[EXERCISE INPUT — start]

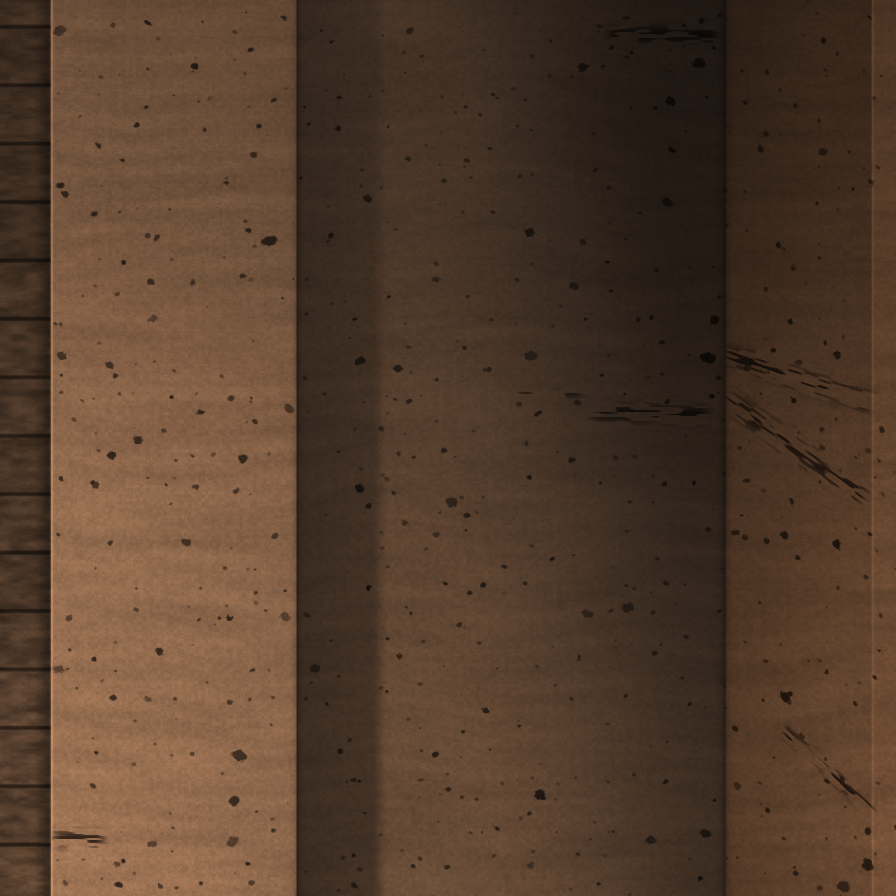
Reproduce this texture procedurally as a WebGL 1 fragment shader.

```glsl
precision highp float;
// Speckled tan wall panels around a shadowed recess, with a plank strip at the left.
uniform vec2 u_resolution;

float hash(vec2 p) {
  return fract(sin(dot(p, vec2(127.1, 311.7))) * 43758.5453);
}

float noise(vec2 p) {
  vec2 i = floor(p), f = fract(p);
  f = f * f * (3.0 - 2.0 * f);
  return mix(mix(hash(i), hash(i + vec2(1.0, 0.0)), f.x),
             mix(hash(i + vec2(0.0, 1.0)), hash(i + 1.0), f.x), f.y);
}

float fbm(vec2 p) {
  float sum = 0.0, amp = 0.5;
  for (int i = 0; i < 4; i++) {
    sum += amp * noise(p);
    p = p * 2.03 + 17.3;
    amp *= 0.5;
  }
  return sum;
}

// Jittered elliptical pits, at most one in each cell
float specks(vec2 p, float cells, float chance, float radius, float slope, float px) {
  vec2 id = floor(p * cells);
  vec2 center = 0.22 + 0.56 * vec2(hash(id + 3.7), hash(id + 9.2));
  vec2 d = (fract(p * cells) - center) / cells;
  float angle = slope + (hash(id + 5.1) - 0.5) * 1.4;
  float c = cos(angle), s = sin(angle);
  d = vec2(c * d.x + s * d.y, c * d.y - s * d.x);
  d.x *= 0.6 + 0.35 * hash(id + 6.4);
  float size = radius * mix(0.4, 1.0, pow(hash(id + 1.3), 2.0));
  float edge = length(d) + (noise(p * 350.0) - 0.5) * radius * 0.45;
  float pit = 1.0 - smoothstep(size - px, size + px, edge);
  return pit * step(hash(id + 12.8), chance) * mix(0.55, 1.0, hash(id + 2.6));
}

// Broken scratches in a soft band from a to b
float scratches(vec2 p, vec2 a, vec2 b, float width) {
  vec2 dir = normalize(b - a), d = p - a;
  float along = dot(d, dir), across = dot(d, vec2(-dir.y, dir.x));
  float span = length(b - a);
  float band = exp(-across * across / (width * width));
  band *= smoothstep(-0.01, 0.01, along) * (1.0 - smoothstep(span - 0.01, span + 0.01, along));
  float streak = noise(vec2(along * 55.0, across * 330.0) + a * 91.0);
  return band * smoothstep(0.53, 0.72, streak);
}

void main() {
  vec2 p = gl_FragCoord.xy / u_resolution;
  float px = 1.0 / min(u_resolution.x, u_resolution.y);
  float grain = fbm(p * vec2(9.0, 65.0) + vec2(0.0, 2.0 * noise(p * 7.0)));

  // Plank strip with dark seams
  float row = (p.y - 0.0573) / 0.0652;
  float seam = abs(fract(row + 0.5) - 0.5) * 0.0652;
  float plank = mix(0.34, 0.23, p.y) + 0.05 * (hash(vec2(floor(row), 4.0)) - 0.5);
  plank *= 0.65 + 0.75 * fbm(p * vec2(50.0, 130.0));
  plank *= 1.0 - 0.5 * (1.0 - smoothstep(0.0008, 0.0035, seam));
  plank *= 1.0 - 0.35 * smoothstep(0.035, 0.056, p.x);

  // Lit panel
  float across = (p.x - 0.057) / 0.274;
  float lit = mix(0.61, 0.40, smoothstep(-0.1, 1.15, p.y)) * mix(1.04, 0.92, across);
  lit += 0.03 * exp(-pow((p.y - 0.48) / 0.22, 2.0));

  // Narrow shadow merging softly into the recess
  float shade = mix(0.24, 0.205, p.y) + 0.025 * smoothstep(0.33, 0.42, p.x);
  float glow = mix(0.41, 0.27, smoothstep(0.0, 1.0, p.y));
  float fall = smoothstep(mix(0.50, 0.43, p.y), mix(0.85, 0.74, p.y), p.x);
  float recess = mix(glow, mix(0.23, 0.13, smoothstep(0.0, 0.9, p.y)), fall);
  recess = mix(shade, recess, smoothstep(0.414, 0.434, p.x));

  // Right panel and outer strip
  float side = mix(0.38, 0.20, smoothstep(0.05, 1.05, p.y));
  side *= mix(0.88, 1.06, smoothstep(0.81, 0.96, p.x));
  float outer = mix(0.46, 0.29, p.y);

  // Assemble the vertical planes
  float onLit = smoothstep(0.057 - px, 0.057 + px, p.x);
  float inRecess = smoothstep(0.331 - px, 0.331 + px, p.x);
  float onSide = smoothstep(0.81 - px, 0.81 + px, p.x);
  float onOuter = smoothstep(0.973 - px, 0.973 + px, p.x);
  float tone = mix(plank, lit, onLit);
  tone = mix(tone, recess, inRecess);
  tone = mix(tone, side, onSide);
  tone = mix(tone, outer, onOuter);

  // Surface grain
  tone *= 1.0 + onLit * (0.22 * (grain - 0.47) + 0.10 * (noise(p * 260.0) - 0.5));
  tone *= 1.0 + 0.07 * (hash(floor(p * 512.0)) - 0.5);

  // Pits and scratches
  float slope = -0.8 * onSide;
  float marks = specks(p, 21.0, 0.30, 0.0058, slope, px);
  marks = max(marks, specks(p + 0.37, 33.0, 0.22, 0.0031, slope, px));
  marks = max(marks, 0.7 * specks(p + 0.71, 47.0, 0.16, 0.0022, slope, px));
  float cuts = scratches(p, vec2(0.81, 0.605), vec2(0.973, 0.55), 0.012);
  cuts = max(cuts, scratches(p, vec2(0.81, 0.555), vec2(0.965, 0.445), 0.012));
  cuts = max(cuts, scratches(p, vec2(0.875, 0.185), vec2(0.973, 0.095), 0.007)) * onSide;
  float flat_cuts = scratches(p, vec2(0.66, 0.540), vec2(0.79, 0.537), 0.010);
  flat_cuts = max(flat_cuts, scratches(p, vec2(0.68, 0.961), vec2(0.80, 0.961), 0.010));
  flat_cuts = max(flat_cuts, 0.7 * scratches(p, vec2(0.58, 0.562), vec2(0.65, 0.560), 0.005));
  flat_cuts = max(flat_cuts, scratches(p, vec2(0.06, 0.065), vec2(0.115, 0.063), 0.010));
  marks = max(marks, max(cuts, flat_cuts)) * onLit;
  tone *= 1.0 - 0.68 * marks;

  // Corner creases and bright edges
  tone *= 1.0 - 0.30 * exp(-abs(p.x - 0.332) / 0.003);
  tone *= 1.0 - 0.35 * exp(-abs(p.x - 0.809) / 0.004);
  tone += 0.20 * exp(-pow((p.x - 0.0575) / 0.0016, 2.0));
  tone += 0.06 * exp(-pow((p.x - 0.974) / 0.0015, 2.0));

  // Warm pigment, greyer inside the recess
  vec3 warm = mix(vec3(1.0, 0.73, 0.53), vec3(1.0, 0.69, 0.47), onSide);
  vec3 tint = mix(warm, vec3(1.0, 0.75, 0.57), inRecess * (1.0 - onSide) * smoothstep(0.33, 0.18, tone));
  gl_FragColor = vec4(tone * tint, 1.0);
}
```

[EXERCISE INPUT — finish]

For the word "marks", count the lines of the listing above that hold it; the number alone is the answer.

5